But through these difficulties, there were some valuable lessons too. I would not claim anything profound though, nor any life-hacks to share or boast about. I will leave those things to social influencers and celebrities.
What I felt was simple basic gratitude about all the great things and privileges that I have in my life.
Even if I faced issues living alone, I always had more than adequate means to manage them.
- I was living alone in a 3-bed apartment with all its modern comforts. And this contrast was stark when I watched millions of migrant workers on television stranded in big metros and towns with no means to get back home – living in difficult conditions without work & money.
- Talking to some people, I realised that living alone can be a privilege in itself 🤨 . Some were dealing with the everyday irritation of living in crowded homes. Not to even mention the far more dangerous situation of being trapped with someone who may be abusive.
- Many thousands of people had lost their source of income, their jobs and were staring into an uncertain future. I did have relentless pressure at work too, but then I still had a job, and changes worked out well for me in the end.
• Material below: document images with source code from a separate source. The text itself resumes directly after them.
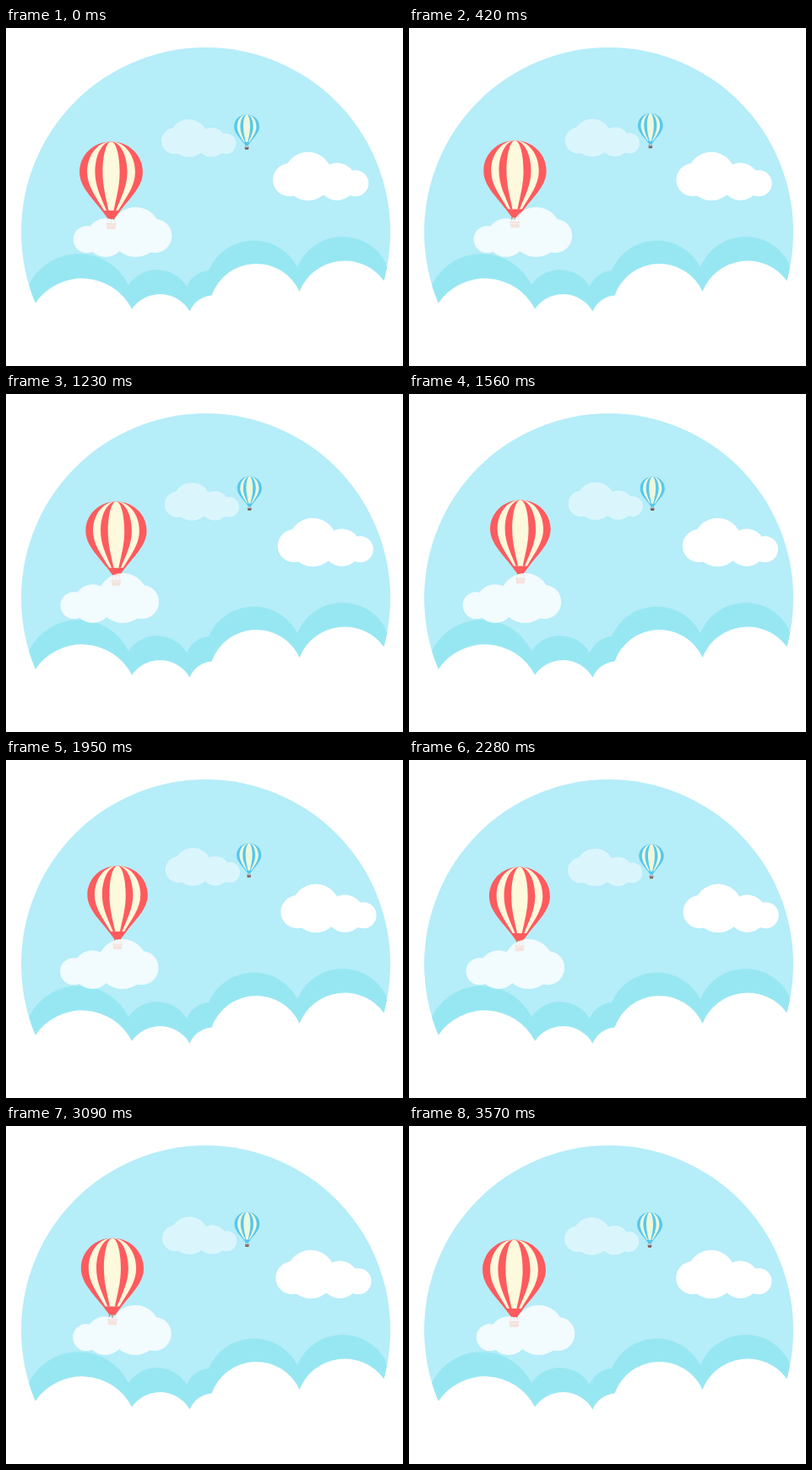
An HTML page that plays this animation: 470x400 px, repeating every 3600 ms.

```html
<!DOCTYPE html>
<html lang="en">
<head>
<meta charset="utf-8">
<title>Balloons</title>
<style>
  html, body { margin: 0; width: 100%; height: 100%; overflow: hidden; background: #fff; }
  svg { display: block; width: 470px; height: 400px; }
</style>
</head>
<body>
<svg viewBox="0 0 470 400" xmlns="http://www.w3.org/2000/svg">
  <defs>
    <clipPath id="disc"><circle cx="236.5" cy="241.5" r="218.5"/></clipPath>
    <clipPath id="panels"><rect x="-40" y="-2" width="80" height="83.5"/></clipPath>
    <g id="puffs">
      <circle cx="19.5" cy="33" r="19.5"/>
      <circle cx="41.5" cy="28.7" r="28.7"/>
      <circle cx="76" cy="35" r="22.2"/>
      <circle cx="97.7" cy="37" r="15.5"/>
    </g>
    <path id="skin" d="M0 0C21 0 37.4 16 37.4 36C37.4 53 23 66 11 81.5L3.5 91.5H-3.5L-11 81.5C-23 66 -37.4 53 -37.4 36C-37.4 16 -21 0 0 0Z"/>
  </defs>

  <circle cx="236.5" cy="241.5" r="218.5" fill="#b5edf9"/>
  <path clip-path="url(#disc)" fill="#97e7f2" d="M28 302A65.7 65.7 0 0 1 145 304A41 41 0 0 1 214 306A30.3 30.3 0 0 1 240 287A58 58 0 0 1 345 283A57.6 57.6 0 0 1 450 279L470 400H0Z"/>
  <path fill="#fff" d="M34.5 326A66.5 66.5 0 0 1 149 332.5A40.5 40.5 0 0 1 217.5 335.5A30 30 0 0 1 243.5 316.5A56 56 0 0 1 347.5 312A57.3 57.3 0 0 1 447.5 299.5H470V400H0V326Z"/>

  <g id="paleCloud" opacity=".5" fill="#fff"><use href="#puffs"/></g>
  <g id="whiteCloud" fill="#fff"><use href="#puffs"/></g>
  <g id="blueBalloon"></g>
  <g id="redBalloon"></g>
  <g id="nearCloud" opacity=".83" fill="#fff"><use href="#puffs"/></g>
</svg>
<script>
  const LOOP = 3600, STEP = 30;
  const el = id => document.getElementById(id);

  // Envelope with nested stripes, then ropes and basket; the origin is the crown.
  function buildBalloon(id, main, stripe, basket) {
    const panels = [.76, .51, .27].map((k, i) =>
      `<use href="#skin" transform="scale(${k} 1)" fill="${i % 2 ? main : stripe}"/>`).join('');
    el(id).innerHTML =
      `<use href="#skin" fill="${main}"/>
       <g clip-path="url(#panels)">${panels}</g>
       <path d="M-3.3 91L-5 98M0 91V98M3.3 91L5 98" fill="none" stroke="${basket}" stroke-width=".8"/>
       <path d="M-6 96.5H6V98.5H-6ZM-5.5 99H5.5L5 103.5H-5Z" fill="${basket}"/>`;
  }

  const clamp = x => Math.min(1, Math.max(0, x));
  const linear = x => x;
  const sine = x => (1 - Math.cos(Math.PI * x)) / 2;
  const mix = (a, b, p) => a + (b - a) * p;

  // 0 to 1 between a and b, back to 0 between c and d.
  const swing = (t, a, b, c, d, ease) =>
    ease(clamp((t - a) / (b - a))) - ease(clamp((t - c) / (d - c)));

  function place(id, x, y, sx, sy = sx) {
    el(id).setAttribute('transform', `translate(${x} ${y}) scale(${sx} ${sy})`);
  }

  function draw(t) {
    const rise = swing(t, 0, 1800, 1800, 3600, sine);
    const bob = swing(t, 0, 1260, 1260, 3600, sine);
    const right = swing(t, 360, 1800, 2160, 3600, linear);
    const left = swing(t, 0, 1440, 1800, 3270, sine);

    place('paleCloud', mix(184, 188.8, rise), mix(108, 104, rise), .78);
    place('whiteCloud', mix(316, 325.3, right), 146.8, 1);
    place('nearCloud', mix(196.3, 180.2, left), 212, -1.03, 1.03);
    place('redBalloon', mix(124.5, 132.2, rise), mix(134.5, 125, rise), mix(1, .955, rise));
    place('blueBalloon', mix(285, 288.3, bob), mix(102.3, 97.5, bob), mix(.4, .39, bob));
  }

  buildBalloon('redBalloon', '#fe5b5e', '#fdf9dc', '#c8562e');
  buildBalloon('blueBalloon', '#55c8ee', '#edf8dc', '#85524c');

  const start = performance.now();
  function tick() {
    const t = (performance.now() - start) % LOOP;
    draw(Math.floor(t / STEP) * STEP);
    requestAnimationFrame(tick);
  }
  draw(0);
  requestAnimationFrame(tick);
</script>
</body>
</html>
```
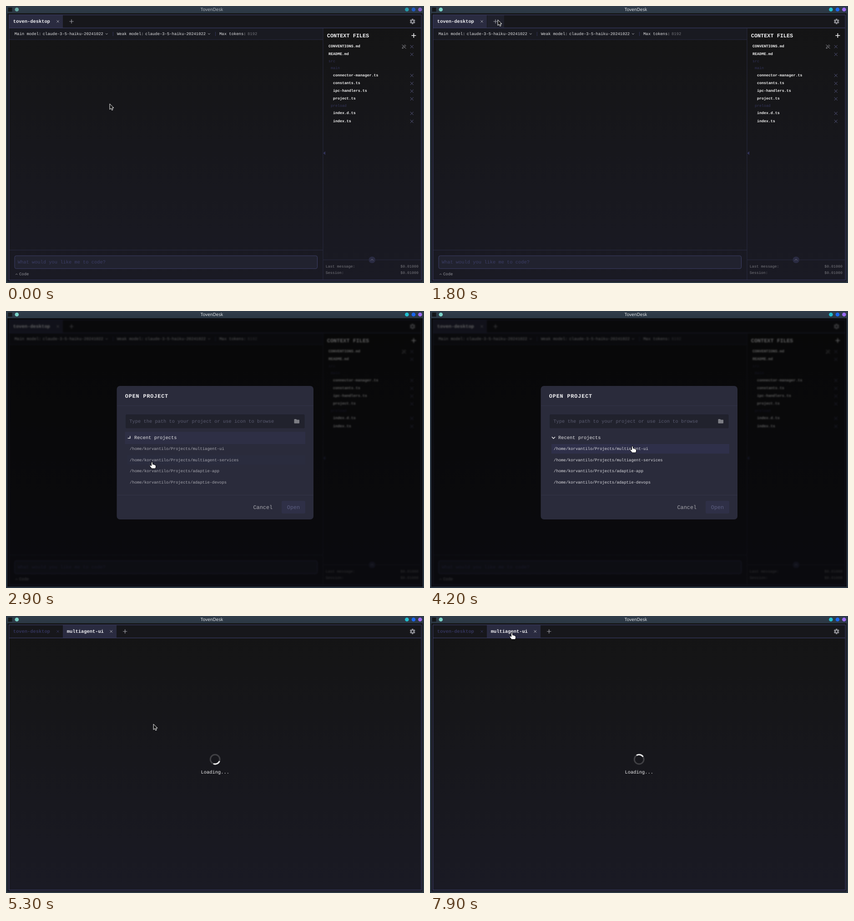
Write an HTML page that moves like this. It is 919 px wide and 610 px high and loops after 8000 ms.

```html
<!DOCTYPE html>
<html lang="en">
<head>
<meta charset="utf-8">
<title>TovenDesk</title>
<style>
  html, body { margin: 0; width: 100%; height: 100%; overflow: hidden; background: #2b3642; }
  svg { display: block; width: 919px; height: 610px; }
  text { font-family: "Liberation Mono", "Noto Sans Mono", monospace; white-space: pre; text-rendering: geometricPrecision; }
  .b { font-weight: bold; }
  .ui { font-family: "Noto Sans", sans-serif; }
</style>
</head>
<body>
<svg id="stage" viewBox="0 0 919 610"></svg>
<script>
const XS = 8.3, SM = 8.89, MD = 10.4, LG = 11.85;
const LINE = '#37395f', SOFT = '#282a40', DIM = '#33345a', GREY = '#8c8c92', LIGHT = '#e4e4e6';

// y is the vertical middle of the letters
const text = (x, y, s, size, fill, more = '') =>
  `<text x="${x}" y="${y + size * 0.3}" font-size="${size}" fill="${fill}" ${more}>${s}</text>`;
const bold = (x, y, s, size, fill, more = '') => text(x, y, s, size, fill, 'class="b" ' + more);
const rect = (x, y, w, h, fill, more = '') =>
  `<rect x="${x}" y="${y}" width="${w}" height="${h}" fill="${fill}" ${more}/>`;
const path = (d, color, w = 1, more = '') =>
  `<path d="${d}" fill="none" stroke="${color}" stroke-width="${w}" ${more}/>`;
const dot = (x, y, r, fill, more = '') => `<circle cx="${x}" cy="${y}" r="${r}" fill="${fill}" ${more}/>`;
const cross = (x, y, r, color, w = 1) =>
  path(`M${x - r},${y - r}l${2 * r},${2 * r}m0,${-2 * r}l${-2 * r},${2 * r}`, color, w);
const plus = (x, y, r, color, w) => path(`M${x - r},${y}h${2 * r}M${x},${y - r}v${2 * r}`, color, w);
const chevron = (x, y, r, color, up = 1, w = 1) =>
  path(`M${x - r},${y - up * r / 2}l${r},${up * r}l${r},${-up * r}`, color, w);
const group = (id, body) => `<g id="${id}">${body}</g>`;

function gear(x, y) {
  let teeth = '';
  for (let a = 0; a < 360; a += 60)
    teeth += rect(x - 1.6, y - 6, 3.2, 4, GREY, `transform="rotate(${a} ${x} ${y})"`);
  return teeth + `<circle cx="${x}" cy="${y}" r="3.2" fill="none" stroke="${GREY}" stroke-width="2.5"/>`;
}

function contextFiles() {
  const rows = [
    [709, 89, 'CONVENTIONS.md'], [709, 106, 'README.md'], [709, 122, 'src', 1], [714, 136.5, 'main', 1],
    [719, 152.5, 'connector-manager.ts'], [719, 170, 'constants.ts'], [719, 187, 'ipc-handlers.ts'],
    [719, 204, 'project.ts'], [714, 220, 'preload', 1], [719, 236, 'index.d.ts'], [719, 253.5, 'index.ts']
  ];
  return rows.map(([x, y, name, folder]) => folder
    ? text(x, y, name, XS, DIM)
    : bold(x, y, name, XS, '#f0f0f0') + cross(892.3, y + 0.5, 3.4, '#565880')).join('');
}

function model(x, label) {
  return text(x, 61.5, label + ' model:', SM, LIGHT) +
    text(x + 62, 61.5, 'claude-3-5-haiku-20241022', SM, LIGHT) +
    chevron(x + 202.5, 61.5, 2.2, '#c8c8cc') + path(`M${x + 216.5},57v9`, DIM);
}

const titleBar =
  rect(0, 0, 919, 16, 'url(#bar)') + rect(4.5, 3.5, 9, 9, '#15171a') +
  group('lights',
    text(452.5, 7.6, 'TovenDesk', 9.8, '#dde1e4', 'class="ui" text-anchor="middle"') +
    dot(23.8, 7.7, 4.3, '#7ad3c8') + dot(881.4, 7.7, 4.3, '#20bfd0') +
    dot(896, 7.7, 4.3, '#1a66f0') + dot(910.4, 7.7, 4.3, '#9b6cf6'));

const firstTab =
  group('firstOn', rect(7, 20, 118, 28, '#2a2b40') + bold(15.8, 34, 'toven-desktop', MD, '#f2f2f4') + cross(114, 34, 2.6, '#a0a0a8')) +
  group('firstOff', bold(15.8, 34, 'toven-desktop', MD, DIM) + cross(114, 34, 2.6, DIM));

const secondTab = group('second',
  rect(125, 20, 118, 28, '#2a2b40') + bold(133.8, 34, 'multiagent-ui', MD, '#f2f2f4') +
  cross(231.3, 34, 2.6, '#b0b0b8') + plus(261.7, 34, 4.6, '#a0a0a8', 1.2));

const frame = rect(7, 20, 906, 28, '#17171b') + firstTab + secondTab +
  group('addTab', rect(126, 20, 37, 28, '#1f202b', 'id="addHover"') + plus(144, 34, 4.6, '#a0a0a8', 1.2)) +
  gear(893.8, 34) +
  rect(6.5, 19.5, 906.8, 584, 'none', `stroke="${LINE}" stroke-width="1.3"`) + path('M7,48.3h906', LINE, 1.3);

const home = group('home',
  rect(7, 49, 690, 25, '#191a21') + path('M7,74h690', SOFT) +
  model(18.8, 'Main') + model(244, 'Weak') +
  text(469, 61.5, 'Max tokens:', SM, LIGHT) + text(531, 61.5, '8192', SM, '#74747a') +
  path('M7,537.5h690M697,49v554M697,559h216', SOFT) +
  `<path d="M702,320v8l-4.500,-4z" fill="${DIM}"/>` +
  bold(705.8, 65, 'CONTEXT FILES', LG, '#f2f2f4') + plus(896.4, 65, 5, '#f2f2f4', 1.6) +
  contextFiles() +
  path('M871,93.500l1,-3l5,-5l2,2l-5,5zM870.500,85l9,9', GREY) +
  rect(19, 550, 665.5, 28.3, '#21222f', 'rx="3.5" stroke="#3d3f66"') +
  text(25.7, 564.3, 'What would you like me to code?', MD, '#3c3e66') +
  chevron(23.2, 590.7, 2.2, GREY, -1) + text(29, 590.8, 'Code', SM, '#96969c') +
  dot(804.8, 559, 7.3, '#2a2b42') + chevron(804.8, 559, 3, '#77788c', -1) +
  [['Last message:', 573.4], ['Session:', 587.8]].map(([s, y]) => text(702.8, y, s, XS, '#77777d') +
    text(907, y, '$0.01000', XS, '#77777d', 'text-anchor="end"')).join(''));

const loading = group('loading',
  `<g fill="none" stroke-width="3"><circle cx="459.700" cy="315.700" r="10.400" stroke="#404044"/>` +
  `<path id="spin" d="M452.350,308.350a10.400,10.400 0 0 1 14.700,0" stroke="#e8e8e8"/></g>` +
  text(459.8, 343.5, 'Loading...', MD, '#ececee', 'text-anchor="middle"'));

const ROW = 24.6, FOLD = 2 * ROW;
const rowY = i => 303.5 + i * ROW;
const projects = ['multiagent-ui', 'multiagent-services', 'adaptie-app', 'adaptie-devops'];
const modal = group('modal',
  rect(3, 16, 913, 591, '#000', 'opacity=".6"') +
  rect(243.5, 165, 432.5, 294, '#2a2b3b', 'rx="7" id="panel"') +
  group('upper',
    bold(261.8, 187, 'OPEN PROJECT', LG, '#f2f2f4', 'letter-spacing=".07em"') + path('M244,208.500h432', '#323347') +
    rect(262.3, 227, 395, 32, '#21222d', 'rx="3" stroke="#2c2d40"') +
    text(271.3, 243, 'Type the path to your project or use icon to browse', MD, '#5a5b70') +
    '<path d="M633.500,239q0,-1 1,-1h3.500l1.500,1.500h4.500q1,0 1,1v6q0,1 -1,1h-9.500q-1,0 -1,-1z" fill="#7c7d84"/>' +
    rect(261.5, 266, 396.5, 27, '#2e2f45', 'id="recentHover"') +
    path('M269.700,275.500l3.600,3.600l-3.600,3.600', LIGHT, 1.5, 'id="arrow"') +
    text(282, 279.3, 'Recent projects', MD, LIGHT)) +
  group('rows', rect(267, 0, 391, 21, '#2f304a', 'id="rowHover"') +
    projects.map((p, i) => text(272, rowY(i), '/home/korvantilo/Projects/' + p, SM, '#dcdce0')).join('')) +
  group('lower',
    path('M244,405.500h432', '#323347') + text(543.5, 432, 'Cancel', LG, '#a6a6ac') +
    rect(606, 418, 52, 28, '#2f3047', 'rx="3"') + text(617.8, 432, 'Open', LG, '#5c5e80')));

const pointer =
  '<path id="arrowCursor" d="M0,0V12.300L2.900,9.700L4.800,14L7,13L5.200,8.900H9z" fill="#111" stroke="#fff" stroke-linejoin="round"/>' +
  '<path id="handCursor" d="M-1.500,8V1Q-1.500,-.5 0,-.5Q1.400,-.5 1.400,1V4.500Q3.500,4 4,5.300Q6,5 6.400,6.200Q8.500,6 8.500,8V11Q8,12 7.500,14H-.5L-5,8.500Q-5.500,6.500 -3.500,6.500Z" fill="#fff" stroke="#000"/>';

const stage = document.getElementById('stage');
stage.innerHTML = `<defs>
  <linearGradient id="bar" x2="0" y2="1"><stop stop-color="#313d4a"/><stop offset="1" stop-color="#2b3743"/></linearGradient>
  <linearGradient id="body" x2="0" y2="1"><stop stop-color="#141414"/><stop offset="1" stop-color="#1a1a24"/></linearGradient>
</defs>` + rect(0, 0, 919, 610, '#2b3642') + rect(3, 16, 913, 591, 'url(#body)') + titleBar +
  group('app', frame + home + loading) + modal + group('cursor', pointer);

const el = id => document.getElementById(id);
const show = (id, on) => el(id).style.display = on ? '' : 'none';
const move = (id, x, y) => el(id).setAttribute('transform', `translate(${x} ${y})`);

// time, x, y of the pointer's hot spot
const route = [
  [0, 228, 215.5], [200, 228, 215.5], [500, 140, 120], [800, 50, 20], [900, 68, 14], [1100, 128, 18],
  [1200, 157, 22], [1300, 158, 27], [1400, 149, 30.5], [2000, 149, 30.5], [2400, 240, 200],
  [2800, 321, 333], [2900, 321, 333], [3400, 400, 309], [3800, 438, 298], [4000, 438, 298],
  [4200, 445, 298], [4800, 445, 298], [5400, 300, 226], [6900, 300, 226], [7300, 291, 207],
  [7600, 225, 95], [7800, 182, 42], [7900, 180, 37.5]
];

function pointerAt(t) {
  const i = route.findIndex(p => p[0] >= t);
  if (i < 1) return route[0].slice(1);
  const [a, b] = [route[i - 1], route[i]];
  const k = (t - a[0]) / (b[0] - a[0]);
  return [a[1] + (b[1] - a[1]) * k, a[2] + (b[2] - a[2]) * k];
}

function draw(t) {
  const [x, y] = pointerAt(t);
  const open = t >= 1900 && t < 4700, busy = t >= 4800, wide = t >= 2900;

  el('lights').style.opacity = t < 1800 ? 0.72 : 1;
  show('firstOn', !busy);
  show('firstOff', busy);
  show('second', busy);
  show('addTab', !busy);
  show('addHover', !open && y > 16 && y < 48 && x > 125 && x < 163);
  show('home', !busy);
  show('loading', busy);
  el('spin').setAttribute('transform', `rotate(${228 + (t - 6500) * 0.36} 459.7 315.7)`);

  show('modal', open);
  el('app').style.filter = open ? 'blur(1.5px)' : '';
  const fold = wide ? 0 : FOLD;
  el('panel').setAttribute('y', 165 + fold);
  el('panel').setAttribute('height', 294 - 2 * fold);
  move('upper', 0, fold);
  move('lower', 0, -fold);
  show('rows', wide);
  el('rows').style.opacity = t < 3000 ? 0.7 : 1;
  const turn = Math.max(0, Math.min(90, (t - 2800) * 0.45));
  el('arrow').setAttribute('transform', `rotate(${turn} 271.5 279.1)`);
  const onRecent = x > 262 && x < 658 && y > 266 + FOLD && y < 293 + FOLD;
  show('recentHover', t < 3000 && onRecent);
  const row = Math.max(0, Math.min(3, Math.round((y - 303.5) / ROW)));
  el('rowHover').setAttribute('y', rowY(row) - 10.5);
  el('rowHover').style.opacity = t < 3000 ? 0.4 : 1;

  const onTab = !open && y > 20 && y < 48 && x < (busy ? 243 : 125);
  const hand = onTab || (open && (wide || onRecent));
  move('cursor', x, y);
  show('handCursor', hand);
  show('arrowCursor', !hand);
}

function tick(now) {
  draw(Math.floor(now % 8000 / 100) * 100);
  requestAnimationFrame(tick);
}
draw(0);
requestAnimationFrame(tick);
</script>
</body>
</html>
```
- Yes, I was away from my family and was worried about them. But they too were in the comfort of a nice house and healthy (touch wood!). I know few of my friends who lost their loved ones with some were not even able to say their goodbyes.
- I did face some discomforts living alone, but in the process, I learned new things – from discovering that cooking can be a good stress buster to experiencing the joyful company of a dog
Above all, isolation has highlighted to me the importance of relationships more than ever (no, dogs cannot replace humans 🙂).
The word ‘solo’ has been a pre-fix in my life for quite some time – solo living, solo traveling, solo eating, solo thinking etc and I realise I definitely want to make an effort to change this.
Also, in a larger sense, I have come to realize deeply the value of human togetherness. During this pandemic, where a microscopic virus brought the whole world to its knees, the only way forward was together. And this was demonstrated so aptly by the thousands of doctors, nurses, administrators, scientists, researchers, policemen and women, business owners, delivery men, cab drivers and others who kept at their jobs and thought of others before thinking of themselves. Many of them laid down their lives.
This post is humbly dedicated to them. 🙏🏽 😷
It’s been over three months I’m free from lockdown. But unfortunately, the world is not free from pandemic. While the virus Armageddon predicted by few has not yet come to pass, but with over 34 million infections and a million deaths (and still counting) nobody knows when it will stop.
As soon as the lockdown was relaxed and planes took to the air, so did I. After 6 flights between three continents, living in 3 cities and three Covid tests enroute, I am now back in London. Some may say that I am back to my pre-Covid nomadic life. But it’s not true, the world has changed and so have I.
I have now greater appreciation for this life and my freedom. And I’m also looking at ways in which I can use my privilege to help others. I have recalibrated my life based on my recent experience.
Living under the shadow of Covid, I have started focusing more on ‘here & now’ than constantly worrying about the future. I’ve started exploring the countryside, enjoying my runs even in rain, meeting friends I had not seen for long and reaching out to new people from different walks of life. Work is going well; friends & family are doing good.
I’ve not had a chance to test my culinary skills again, but I am more confident now in case I get locked-in again. I hope not. 🤞
And yes, my new friends – three dogs. Little did I realise the bonding I developed with them in such a short time (I will not mock my friends about dogs again 🤐) I was worried about their well-being after I’d left and was sad to say goodbye. But worry not, as of my last WhatsApp message with building security they are well and good. With a friendly volunteer, I’ve made robust arrangements to make sure that they do not have to starve again.
What comes next in this uncertain world, I do not know.
But for now, Life is Beautiful.